Within the entries below, find the portion that opens with the line containing "190 Q302 174" and closes with the line containing "287 Q115 274". Retype that portion exactly and only.

Stored data entries
=== Section Start ===

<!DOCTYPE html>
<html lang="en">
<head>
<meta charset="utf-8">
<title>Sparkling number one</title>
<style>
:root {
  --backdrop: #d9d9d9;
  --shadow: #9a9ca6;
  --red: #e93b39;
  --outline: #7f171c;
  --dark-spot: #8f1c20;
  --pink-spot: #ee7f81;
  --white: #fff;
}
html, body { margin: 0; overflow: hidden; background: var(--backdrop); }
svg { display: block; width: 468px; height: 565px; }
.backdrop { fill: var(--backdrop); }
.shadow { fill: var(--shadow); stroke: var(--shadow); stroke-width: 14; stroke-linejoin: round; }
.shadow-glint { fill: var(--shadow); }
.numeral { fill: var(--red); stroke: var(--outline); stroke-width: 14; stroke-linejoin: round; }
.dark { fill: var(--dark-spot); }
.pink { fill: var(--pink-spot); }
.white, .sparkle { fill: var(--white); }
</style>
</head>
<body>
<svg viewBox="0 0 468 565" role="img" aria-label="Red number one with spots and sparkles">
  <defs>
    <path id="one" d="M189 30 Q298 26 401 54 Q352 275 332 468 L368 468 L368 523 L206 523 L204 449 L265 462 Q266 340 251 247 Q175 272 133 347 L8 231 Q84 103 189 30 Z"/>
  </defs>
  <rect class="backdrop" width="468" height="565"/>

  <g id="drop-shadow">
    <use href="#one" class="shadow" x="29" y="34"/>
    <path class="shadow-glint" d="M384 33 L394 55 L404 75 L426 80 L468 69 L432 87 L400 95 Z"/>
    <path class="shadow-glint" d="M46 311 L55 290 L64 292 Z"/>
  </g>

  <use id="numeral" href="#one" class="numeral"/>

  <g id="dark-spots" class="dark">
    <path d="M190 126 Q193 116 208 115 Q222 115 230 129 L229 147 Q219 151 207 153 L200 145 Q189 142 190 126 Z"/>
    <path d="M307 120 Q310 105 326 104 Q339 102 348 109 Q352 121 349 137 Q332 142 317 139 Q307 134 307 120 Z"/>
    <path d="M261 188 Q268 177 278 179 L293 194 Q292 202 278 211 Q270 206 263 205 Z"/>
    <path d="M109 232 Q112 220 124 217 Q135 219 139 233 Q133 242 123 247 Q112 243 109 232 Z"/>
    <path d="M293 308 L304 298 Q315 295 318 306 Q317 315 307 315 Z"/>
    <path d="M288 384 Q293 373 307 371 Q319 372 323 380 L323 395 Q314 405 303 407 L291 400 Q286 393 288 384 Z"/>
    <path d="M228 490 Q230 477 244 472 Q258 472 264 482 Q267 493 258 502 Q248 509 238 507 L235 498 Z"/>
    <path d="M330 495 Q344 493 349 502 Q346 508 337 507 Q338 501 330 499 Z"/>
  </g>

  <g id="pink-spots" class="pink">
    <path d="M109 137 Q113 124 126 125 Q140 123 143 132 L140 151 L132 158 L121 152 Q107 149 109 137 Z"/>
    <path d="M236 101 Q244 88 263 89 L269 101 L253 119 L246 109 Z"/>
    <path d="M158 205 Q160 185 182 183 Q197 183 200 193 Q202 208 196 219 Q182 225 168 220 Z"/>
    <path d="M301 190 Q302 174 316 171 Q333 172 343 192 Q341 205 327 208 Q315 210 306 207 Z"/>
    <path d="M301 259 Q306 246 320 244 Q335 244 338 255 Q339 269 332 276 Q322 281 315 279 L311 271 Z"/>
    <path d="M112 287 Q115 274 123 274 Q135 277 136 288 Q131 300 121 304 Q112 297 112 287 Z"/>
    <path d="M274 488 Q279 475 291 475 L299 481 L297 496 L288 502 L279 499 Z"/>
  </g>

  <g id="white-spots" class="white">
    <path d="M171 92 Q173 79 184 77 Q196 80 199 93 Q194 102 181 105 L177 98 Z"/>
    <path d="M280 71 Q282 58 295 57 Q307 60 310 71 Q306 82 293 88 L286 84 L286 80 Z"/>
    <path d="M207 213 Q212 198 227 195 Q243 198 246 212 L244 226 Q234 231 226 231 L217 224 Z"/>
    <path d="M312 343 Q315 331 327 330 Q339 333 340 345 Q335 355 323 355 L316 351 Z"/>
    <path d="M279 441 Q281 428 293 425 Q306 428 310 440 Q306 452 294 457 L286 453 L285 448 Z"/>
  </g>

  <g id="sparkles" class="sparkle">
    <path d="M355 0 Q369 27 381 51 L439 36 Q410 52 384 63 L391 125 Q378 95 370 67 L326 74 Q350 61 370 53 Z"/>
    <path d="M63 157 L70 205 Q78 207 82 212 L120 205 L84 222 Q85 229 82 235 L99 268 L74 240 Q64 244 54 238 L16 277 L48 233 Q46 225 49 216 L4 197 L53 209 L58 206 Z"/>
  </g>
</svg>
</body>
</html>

=== Section End ===

Worked solution:
    <path d="M301 190 Q302 174 316 171 Q333 172 343 192 Q341 205 327 208 Q315 210 306 207 Z"/>
    <path d="M301 259 Q306 246 320 244 Q335 244 338 255 Q339 269 332 276 Q322 281 315 279 L311 271 Z"/>
    <path d="M112 287 Q115 274 123 274 Q135 277 136 288 Q131 300 121 304 Q112 297 112 287 Z"/>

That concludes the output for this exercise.